I respect the point of view expressed by the noble Lord, Lord Balerno, on the religious issue. I must say to my noble friend Lord Ritchie-Calder that on this matter I find myself more in agreement with Lord Balerno: that it is right to take into consideration the religious point of view, rather than the opposite point of view, that it is now something which should be disregarded or excluded. Having said that, I repeat what I said before: that I do not believe that the Churches' influence or opportunity in these matters will be set aside. Who will be co-opted will depend entirely on the local authorities.

I conclude by saying that it is, of course, difficult to satisfy everybody. The noble Baroness, Lady Elliot, was to move an Amendment which would have restricted the rights of co-option. At least one noble Lord did not wish anybody to be co-opted to the committee. The noble Lord, Lord Balerno, wanted particular places to be reserved, whereas my noble friend Lord Ritchie-Calder did not want such people to be in. In such matters as these somebody, at least one of the three noble Lords who raised the point, is bound to be disappointed, since one cannot accomplish three different things at the same time.

Notwithstanding what has been said to-day, I am grateful for the way in which this Bill has been considered. I am grateful for the meticulous care with which the Bill has been gone into by the opposite Front Bench, and for the constructive way in which they have sought to accomplish its passage through your Lordships' House. The fact that there were 300 Amendments and that we managed to deal with them in very much less time than another place could possibly have considered that number of Amendments does not mean that we did not give them adequate consideration; but at all times the convenience of the House was sought and, with the very occasional exception, points were not made time after time. I therefore express thanks to all those who have helped because they like the Bill, as well as to those who have helped even though they do not like the Bill.


My Lords, before the noble Lord sits down, may I ask him to say how much time elapsed between the publication of the Bill and the Second Reading?
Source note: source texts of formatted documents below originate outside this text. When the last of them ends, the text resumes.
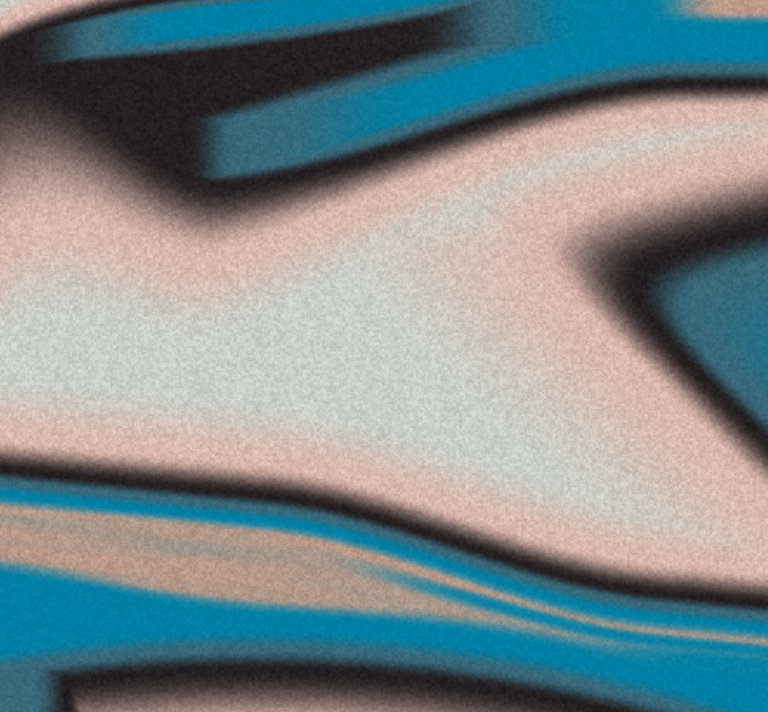
A WebGL 1 fragment shader for this background:

```glsl
precision highp float;
uniform vec2 u_resolution;

float hash(vec2 p) {
  vec3 a = fract(vec3(p.xyx) * 0.1031);
  a += dot(a, a.yzx + 33.33);
  return fract((a.x + a.y) * a.z);
}

float noise(vec2 p) {
  vec2 i = floor(p), f = fract(p);
  f = f * f * (3.0 - 2.0 * f);
  return mix(mix(hash(i), hash(i + vec2(1.0, 0.0)), f.x),
             mix(hash(i + vec2(0.0, 1.0)), hash(i + 1.0), f.x), f.y);
}

// Colour ramp: 0 grey, 1 pink, 2 black, 3 steel, 4 blue, 5 tan
vec3 ramp(float level) {
  vec3 color = mix(vec3(0.79, 0.81, 0.78), vec3(0.86, 0.72, 0.68), smoothstep(0.0, 1.0, level));
  color = mix(color, vec3(0.14, 0.12, 0.125), smoothstep(1.0, 2.0, level));
  color = mix(color, vec3(0.22, 0.41, 0.48), smoothstep(2.0, 3.0, level));
  color = mix(color, vec3(0.0, 0.50, 0.65), smoothstep(3.0, 4.0, level));
  return mix(color, vec3(0.74, 0.60, 0.53), smoothstep(4.0, 5.0, level));
}

// Layered stream along the bottom; y runs downward
float lowerStream(float x, float y) {
  float edge = 0.66 + 0.108 * x + 0.081 * smoothstep(0.35, 0.85, x);
  float d = y - edge;
  if (d < 0.0) return d > -0.045 ? 2.0 + d / 0.045 : max(0.0, 1.0 + (d + 0.045) / 0.09);

  float level = 2.0 + 2.0 * clamp(d / 0.034, 0.0, 1.0) + smoothstep(0.032, 0.056, d);
  float tanEnd = 0.138 + 0.02 * smoothstep(0.0, 0.3, x) - 0.065 * smoothstep(0.33, 0.75, x);
  level -= smoothstep(tanEnd - 0.018, tanEnd + 0.014, d);

  // Blue streaks inside the tan layer
  float streak = (d - 0.078 + 0.012 * smoothstep(0.45, 0.75, x)) / 0.011;
  level -= 0.85 * exp(-streak * streak) * smoothstep(0.4, 0.65, x) * step(4.0, level);
  level -= 0.3 * noise(vec2(x * 4.0, d * 90.0)) * smoothstep(4.0, 5.0, level);
  level = mix(level, min(level, 4.1), smoothstep(0.065, 0.085, d) * smoothstep(0.7, 0.95, x));

  // Dark fold at the bottom edge
  float fold = y - 0.94 - 0.27 * (x - 0.33) * (x - 0.33);
  float fall = 2.0 - fold / (fold < 0.0 ? 0.028 : 0.09);
  return min(level, max(fall, 3.0 - 3.0 * smoothstep(0.03, 0.18, x)));
}

// Blue tongues and their dark surround along the top
float upperTongues(float x, float y) {
  float edge = 0.262 - 0.145 * smoothstep(0.24, 0.9, x) - 0.17 * (1.0 - smoothstep(0.0, 0.3, x));
  float d = y - edge;
  float width = 0.03 + 0.22 * exp(-4.0 * x);
  float outer = d < width ? 2.0 - d / width
                          : 1.0 - (d - width) / (0.05 + 0.09 * (1.0 - x));
  if (d > 0.0) return max(0.0, outer);

  float crest = 0.1 * exp(-5.0 * x) - 0.036;
  if (y < crest) return max(0.0, 2.0 - (crest - y) / 0.03);

  float bandTop = 0.095 - 0.035 * x - 0.15 * x * x;
  float bandBottom = 0.155 - 0.32 * (x - 0.27);
  float large = min(-d / 0.02, (y - bandBottom) / 0.028);
  large = min(large, smoothstep(0.23, 0.32, x) + smoothstep(0.3, 0.6, x));
  float small = min((bandTop - y) / 0.015, (y - crest) / 0.012);
  small = min(small, 2.0 * smoothstep(0.0, 0.25, x));
  float fade = min(2.0 * smoothstep(0.5, 0.8, x), -d / 0.02);
  float level = 2.0 + max(max(large, small), max(fade, 0.0));
  return level + smoothstep(0.82, 0.96, x) * (1.0 - smoothstep(0.012, 0.04, y));
}

// Rounded dark tongue entering from the right
float rightTongue(float x, float y) {
  float d = y - 0.337 - 0.5 * (x - 0.7);
  float lower = smoothstep(0.0, 0.12, d);
  float h = x - 0.7 - mix(1.35, 1.8, lower) * (sqrt(d * d + 0.0025) - 0.05);
  if (h < 0.0) return max(0.0, 1.0 + h / mix(0.12, 0.5, lower));
  return 1.0 + clamp(h / 0.13, 0.0, 1.0) + clamp((h - 0.13) / 0.065, 0.0, 1.0)
       + 0.4 * clamp((h - 0.195) / 0.1, 0.0, 1.0);
}

void main() {
  vec2 uv = gl_FragCoord.xy / u_resolution;
  float x = uv.x, y = 1.0 - uv.y;
  float level = max(lowerStream(x, y), max(upperTongues(x, y), rightTongue(x, y)));
  vec3 color = ramp(level);

  // Fine paper grain
  vec2 g = uv * vec2(1.08, 1.0);
  float grain = noise(g * 230.0) + noise(g * 410.0 + 17.0) - 1.0;
  color += grain * (0.035 + 0.055 * color.r);
  gl_FragColor = vec4(clamp(color, 0.0, 1.0), 1.0);
}
```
It seemed to be a short period of time, in view of the importance of the Bill and remembering the many persons in Scotland who had to be consulted.


My Lords, I would remind Lord Balerno that almost every point raised on Second Reading was a point which was going to be raised in Committee and nobody, with the exception of one noble Lord, took exception to the principle of the Bill. Some noble Lords disliked the provisions relating to probation, but the general principle behind the Bill was accepted on Second Reading. I beg to move that the Bill do now pass.

Moved that the Bill do now pass.— (Lord Hughes.)

On Question, Bill passed, and sent to the Commons.